Copy each line of the following material that has the string "html".

◆ DATA UNDER STUDY ◆
^^^^

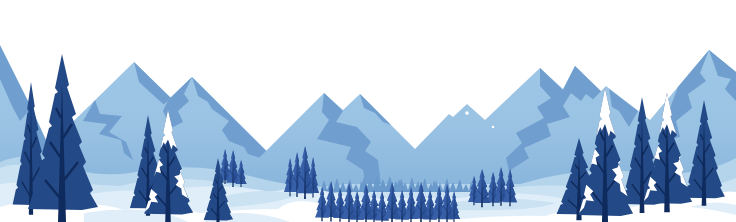
<!DOCTYPE html>
<html lang="en">
<head>
<meta charset="utf-8">
<title>Winter mountain landscape</title>
<style>
:root {
  --sky: #ffffff;
  --peak: #9cc4e4;
  --peak-low: #8db8dd;
  --ridge: #6f9ecf;
  --haze: #b4d4ec;
  --snow-blue: #cbe2f3;
  --snow-pale: #e0eef9;
  --snow: #ffffff;
  --far-forest: #6a99cb;
  --mid-tree: #375fa8;
  --mid-tree-dark: #2c5298;
  --tree: #234a87;
  --trunk: #0f2a5c;
}
html, body { margin: 0; background: var(--sky); overflow: hidden; }
.landscape { display: block; width: 736px; height: 222px; }
.peak { fill: url(#peak-shade); }
.ridge { fill: var(--ridge); }
.haze { fill: var(--haze); }
.snow-blue { fill: var(--snow-blue); }
.snow-pale { fill: var(--snow-pale); }
.snow { fill: var(--snow); }
.far-forest { fill: var(--far-forest); }
.crown { fill: var(--tree); }
.trunk { fill: var(--trunk); }
.branches { fill: none; stroke: var(--trunk); stroke-width: 2.4; }
.mid-crown { fill: var(--mid-tree); }
.mid-half { fill: var(--mid-tree-dark); }
</style>
</head>
<body>
<svg class="landscape" viewBox="0 0 736 222" role="img" aria-label="Blue mountains above a snowy valley with fir trees">
  <defs>
    <linearGradient id="peak-shade" gradientUnits="userSpaceOnUse" x1="0" y1="50" x2="0" y2="200">
      <stop offset="0" stop-color="#9fc7e6"/>
      <stop offset=".5" stop-color="#9ac2e3"/>
      <stop offset="1" stop-color="#86b3db"/>
    </linearGradient>
    <g id="fir">
      <path class="crown" d="M0 0 7 31 5 33 14 60 10 63 20 88 17 91 24 108 21 112 31 136 28 139 36 153 20 156-34 155-28 136-24 134-27 130-20 106-17 104-20 100-13 74-10 72-13 68-7 40-4 38-7 34Z"/>
      <path class="trunk" d="M0 30 4 168H-4Z"/>
      <path class="branches" d="M1 84 10 70M-1 104-12 88M2 126 16 108M-2 144-17 126M-1 64-6 54"/>
    </g>
    <g id="snowy-fir">
      <use href="#fir"/>
      <path class="snow" d="M0 0 7 31 5 33 13 57 7 52 5 59 0 44-4 52-6 48-11 59-7 40-4 38-7 34ZM-13 74-7 82-12 85-10 94-17 92-20 100ZM20 88 17 91 24 108 21 112 29 132 20 126 19 117 11 112 15 106 9 99 16 97ZM-24 118-15 126-19 130-14 138-24 137-27 146-33 152-28 136-24 134-27 130Z"/>
    </g>
    <g id="mid-fir">
      <path class="mid-crown" d="M0 0 3 10 2 11 6 21 4 22 8 31 6 32 10 40H-10L-6 31-8 30-4 21-6 20-2 11-3 10Z"/>
      <path class="mid-half" d="M0 0 3 10 2 11 6 21 4 22 8 31 6 32 10 40H0Z"/>
      <path class="trunk" d="M0 9 1 45H-1Z"/>
      <path d="M0 25 4 20M0 31-5 25M0 37 5 31" fill="none" stroke="#183a78" stroke-width=".8"/>
    </g>
    <path id="far-firs" d="M0 20 1 12 4 2 7 12 10 5 13 13 17 0 20 11 23 4 26 12 30 1 33 12 36 6 39 13 41 3 44 12 47 20V24H0Z"/>
  </defs>

  <g id="mountains">
    <path class="ridge" d="M0 45 30 105 46 140V200H0Z"/>
    <path class="peak" d="M0 79 12 106 20 121 27 113 42 160V210H0Z"/>

    <path class="peak" d="M40 154 134 62 175 102 240 180V205H40Z"/>
    <path class="ridge" d="M134 62 176 103 171 111 152 94 139 82Z"/>
    <path class="ridge" d="M95 100 83 121 107 124 99 134 121 140 124 153 133 160 126 142 109 132 122 116 100 114Z"/>
    <path class="peak" d="M151 117 192 77 278 162V205H151Z"/>
    <path class="ridge" d="M192 77 265 150 273 162 248 154 244 147 229 141 222 130 229 121 212 109 208 102 198 96Z"/>
    <path class="ridge" d="M168 100 192 77 184 94 189 101 178 111 183 122 171 128 163 111Z"/>

    <path class="peak" d="M220 196 265 152 324 93 343 110 360 94 415 149 449 114 453 117 467 104 485 120 540 68 563 89 575 66 634 124V205H220Z"/>
    <path class="ridge" d="M324 93 343 111 336 122 357 127 371 142 365 151 378 160 381 184 366 188 363 170 346 159 351 147 317 139 329 120 322 112Z"/>
    <path class="ridge" d="M360 94 391 125 383 122 375 113 364 108Z"/>
    <path class="ridge" d="M540 68 563 90 575 66 606 96 598 103 586 94 581 101 571 93 563 106 570 117 547 124 551 136 524 148 529 158 509 171 506 158 522 143 516 133 544 118 537 107 551 98 540 86Z"/>

    <path class="peak" d="M575 118 606 86 650 120 709 50 736 72V205H575Z"/>
    <path class="ridge" d="M709 50 736 72V101L725 89 731 79 718 76Z"/>
    <path class="ridge" d="M678 87 709 50 700 73 706 81 688 94 692 108 676 121 680 137 658 142 669 111Z"/>
    <path class="ridge" d="M609 89 638 111 629 127 619 111 612 107Z"/>
  </g>

  <g id="snowflakes" class="snow">
    <circle cx="467" cy="113" r="1.8"/>
    <circle cx="493" cy="127" r="1.3"/>
  </g>

  <g id="valley">
    <path class="haze" d="M0 162Q28 150 60 164T130 173Q190 160 250 176T345 184H520Q580 166 640 172T736 158V222H0Z"/>
    <g class="far-forest">
      <use href="#far-firs" x="320" y="178"/>
      <use href="#far-firs" x="360" y="175"/>
      <use href="#far-firs" x="395" y="177"/>
      <use href="#far-firs" x="430" y="178"/>
    </g>
    <path class="snow-blue" d="M0 168Q20 160 40 172T120 186Q175 172 232 185T340 192H480Q540 180 610 190T736 178V222H0Z"/>
    <path class="snow-pale" d="M0 184Q40 178 90 194 120 188 150 192 215 181 270 192 310 183 350 198H460Q520 188 570 200 650 186 736 194V222H0Z"/>
    <path class="snow-blue" d="M226 196Q260 187 300 194 282 203 230 207ZM452 203Q500 194 556 203 530 212 456 210Z"/>
  </g>

  <g id="distant-firs">
    <use href="#mid-fir" transform="translate(225 149)scale(.62 .78)"/>
    <use href="#mid-fir" transform="translate(233 150)scale(.7 .82)"/>
    <use href="#mid-fir" transform="translate(241 160)scale(.56 .6)"/>
    <use href="#mid-fir" transform="translate(290 158)scale(.6 .85)"/>
    <use href="#mid-fir" transform="translate(297 152)scale(.7 1)"/>
    <use href="#mid-fir" transform="translate(313 157)scale(.6 .9)"/>
    <use href="#mid-fir" transform="translate(305 146)scale(.9 1.18)"/>
    <use href="#mid-fir" transform="translate(474 176)scale(.6 .65)"/>
    <use href="#mid-fir" transform="translate(493 172)scale(.7 .76)"/>
    <use href="#mid-fir" transform="translate(482 169)scale(.85 .85)"/>
    <use href="#mid-fir" transform="translate(501 167)scale(.75 .86)"/>
    <use href="#mid-fir" transform="translate(510 169)scale(.7 .83)"/>
  </g>

  <g id="snow-banks" class="snow">
    <path d="M0 207Q20 200 42 208 85 198 125 210 165 204 200 213 245 209 278 209 292 198 312 202 330 205 342 215 400 212 460 219 510 215 545 216 570 207 615 212 660 198 702 198 722 190 736 192V222H0Z"/>
    <path class="snow-pale" d="M84 213Q150 203 188 222H84ZM205 217Q250 207 290 222H205ZM690 207Q716 199 736 205V215Q712 209 690 207Z"/>
  </g>

  <g id="valley-firs">
    <use href="#mid-fir" transform="translate(322 187)scale(.7 .76)"/>
    <use href="#mid-fir" transform="translate(340 188)scale(.7 .75)"/>
    <use href="#mid-fir" transform="translate(331 181)scale(.75 .9)"/>
    <use href="#mid-fir" transform="translate(357 191)scale(.7 .72)"/>
    <use href="#mid-fir" transform="translate(349 183)scale(.8 .9)"/>
    <use href="#mid-fir" transform="translate(374 190)scale(.7 .74)"/>
    <use href="#mid-fir" transform="translate(366 184)scale(.8 .88)"/>
    <use href="#mid-fir" transform="translate(382 191)scale(.7 .74)"/>
    <use href="#mid-fir" transform="translate(402 190)scale(.7 .74)"/>
    <use href="#mid-fir" transform="translate(392 182)scale(.85 .92)"/>
    <use href="#mid-fir" transform="translate(411 187)scale(.7 .8)"/>
    <use href="#mid-fir" transform="translate(430 190)scale(.7 .74)"/>
    <use href="#mid-fir" transform="translate(421 182)scale(.85 .92)"/>
    <use href="#mid-fir" transform="translate(439 186)scale(.75 .82)"/>
    <use href="#mid-fir" transform="translate(454 191)scale(.6 .7)"/>
    <use href="#mid-fir" transform="translate(447 184)scale(.75 .88)"/>
  </g>

  <g id="left-firs">
    <use href="#fir" transform="translate(31 82)scale(.54 .79)"/>
    <use href="#fir" transform="translate(62 54)"/>
    <use href="#fir" transform="translate(148 115)scale(.53 .6)"/>
    <use href="#snowy-fir" transform="translate(168 110)scale(.7 .67)"/>
    <use href="#fir" transform="translate(218 158)scale(.42 .4)"/>
  </g>

  <g id="right-firs">
    <use href="#fir" transform="translate(579 138)scale(.66 .49)"/>
    <use href="#fir" transform="translate(642 97)scale(.6 .69)"/>
    <use href="#snowy-fir" transform="translate(605 88)scale(.78 .82)"/>
    <use href="#snowy-fir" transform="translate(667 93)scale(.7 .71)"/>
    <use href="#fir" transform="translate(704 100)scale(.58 .63)"/>
  </g>
</svg>
</body>
</html>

^^^^

◆ ANSWER BOX ◆
<!DOCTYPE html>
<html lang="en">
html, body { margin: 0; background: var(--sky); overflow: hidden; }
</html>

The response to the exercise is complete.